■ TASK REQUIREMENTS
In the entries below, find the lines with the word "height" and copy them.

[Saved data entries]
---------------

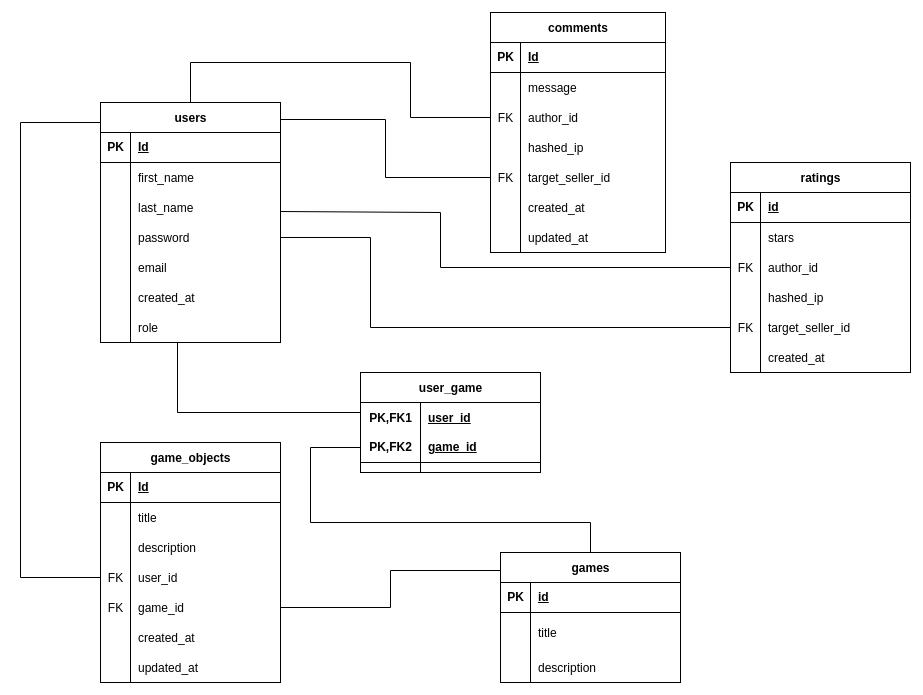
<!DOCTYPE html>
<html lang="en">
<head>
<meta charset="utf-8">
<title>Database schema</title>
<style>
:root { --ink: #000; --paper: #fff; --line: 1px solid var(--ink); --row: 30px; }
* { box-sizing: border-box; margin: 0; padding: 0; }
html, body { width: 923px; height: 695px; overflow: hidden; background: var(--paper); }
body { position: relative; color: var(--ink); font: 12px/14px "Liberation Sans", Arial, sans-serif; }
.relations { position: absolute; inset: 0; fill: none; stroke: var(--ink); stroke-width: 1; }
.entity { --key: 30px; position: absolute; width: 181px; height: 241px; border: var(--line); background: var(--paper); overflow: hidden; }
.entity h2 { display: flex; align-items: center; justify-content: center; height: var(--row); border-bottom: var(--line); font-size: 12px; }
.entity ul { list-style: none; }
.entity li { display: grid; grid-template-columns: var(--key) 1fr; height: var(--row); }
.entity li > * { display: flex; align-items: center; padding-bottom: 1px; }
.key { justify-content: center; border-right: var(--line); }
.field { padding-left: 7px; }
.entity .primary { font-weight: bold; }
.primary .field { text-decoration: underline; }
.entity .ruled { border-bottom: var(--line); }
.ruled > * { padding-bottom: 0; }
.entity .tall { height: 40px; }
#comments { left: 490px; top: 12px; width: 176px; }
#users { left: 100px; top: 102px; }
#ratings { left: 730px; top: 162px; height: 211px; }
#user-game { --key: 60px; left: 360px; top: 372px; height: 101px; }
#game-objects { left: 100px; top: 442px; }
#games { left: 500px; top: 552px; height: 131px; }
</style>
</head>
<body>
<svg class="relations" width="923" height="695" viewBox="0 0 923 695" aria-hidden="true">
  <g transform="translate(.5 .5)">
    <path d="M190 102V62H410V117H490"/>
    <path d="M280 119H385V177H490"/>
    <path d="M280 211L440 212V267H730"/>
    <path d="M280 237H370V327H730"/>
    <path d="M100 122H20V577H100"/>
    <path d="M177 342V412H360"/>
    <path d="M360 447H310V522H590V552"/>
    <path d="M280 607H390V570H500"/>
  </g>
</svg>

<section class="entity" id="comments">
  <h2>comments</h2>
  <ul>
    <li class="primary ruled"><span class="key">PK</span><span class="field">Id</span></li>
    <li><span class="key"></span><span class="field">message</span></li>
    <li><span class="key">FK</span><span class="field">author_id</span></li>
    <li><span class="key"></span><span class="field">hashed_ip</span></li>
    <li><span class="key">FK</span><span class="field">target_seller_id</span></li>
    <li><span class="key"></span><span class="field">created_at</span></li>
    <li><span class="key"></span><span class="field">updated_at</span></li>
  </ul>
</section>

<section class="entity" id="users">
  <h2>users</h2>
  <ul>
    <li class="primary ruled"><span class="key">PK</span><span class="field">Id</span></li>
    <li><span class="key"></span><span class="field">first_name</span></li>
    <li><span class="key"></span><span class="field">last_name</span></li>
    <li><span class="key"></span><span class="field">password</span></li>
    <li><span class="key"></span><span class="field">email</span></li>
    <li><span class="key"></span><span class="field">created_at</span></li>
    <li><span class="key"></span><span class="field">role</span></li>
  </ul>
</section>

<section class="entity" id="ratings">
  <h2>ratings</h2>
  <ul>
    <li class="primary ruled"><span class="key">PK</span><span class="field">id</span></li>
    <li><span class="key"></span><span class="field">stars</span></li>
    <li><span class="key">FK</span><span class="field">author_id</span></li>
    <li><span class="key"></span><span class="field">hashed_ip</span></li>
    <li><span class="key">FK</span><span class="field">target_seller_id</span></li>
    <li><span class="key"></span><span class="field">created_at</span></li>
  </ul>
</section>

<section class="entity" id="user-game">
  <h2>user_game</h2>
  <ul>
    <li class="primary"><span class="key">PK,FK1</span><span class="field">user_id</span></li>
    <li class="primary ruled"><span class="key">PK,FK2</span><span class="field">game_id</span></li>
    <li><span class="key"></span><span class="field"></span></li>
  </ul>
</section>

<section class="entity" id="game-objects">
  <h2>game_objects</h2>
  <ul>
    <li class="primary ruled"><span class="key">PK</span><span class="field">Id</span></li>
    <li><span class="key"></span><span class="field">title</span></li>
    <li><span class="key"></span><span class="field">description</span></li>
    <li><span class="key">FK</span><span class="field">user_id</span></li>
    <li><span class="key">FK</span><span class="field">game_id</span></li>
    <li><span class="key"></span><span class="field">created_at</span></li>
    <li><span class="key"></span><span class="field">updated_at</span></li>
  </ul>
</section>

<section class="entity" id="games">
  <h2>games</h2>
  <ul>
    <li class="primary ruled"><span class="key">PK</span><span class="field">id</span></li>
    <li class="tall"><span class="key"></span><span class="field">title</span></li>
    <li><span class="key"></span><span class="field">description</span></li>
  </ul>
</section>
</body>
</html>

---------------

■ RESULT
html, body { width: 923px; height: 695px; overflow: hidden; background: var(--paper); }
.entity { --key: 30px; position: absolute; width: 181px; height: 241px; border: var(--line); background: var(--paper); overflow: hidden; }
.entity h2 { display: flex; align-items: center; justify-content: center; height: var(--row); border-bottom: var(--line); font-size: 12px; }
.entity li { display: grid; grid-template-columns: var(--key) 1fr; height: var(--row); }
.entity .tall { height: 40px; }
#ratings { left: 730px; top: 162px; height: 211px; }
#user-game { --key: 60px; left: 360px; top: 372px; height: 101px; }
#games { left: 500px; top: 552px; height: 131px; }
<svg class="relations" width="923" height="695" viewBox="0 0 923 695" aria-hidden="true">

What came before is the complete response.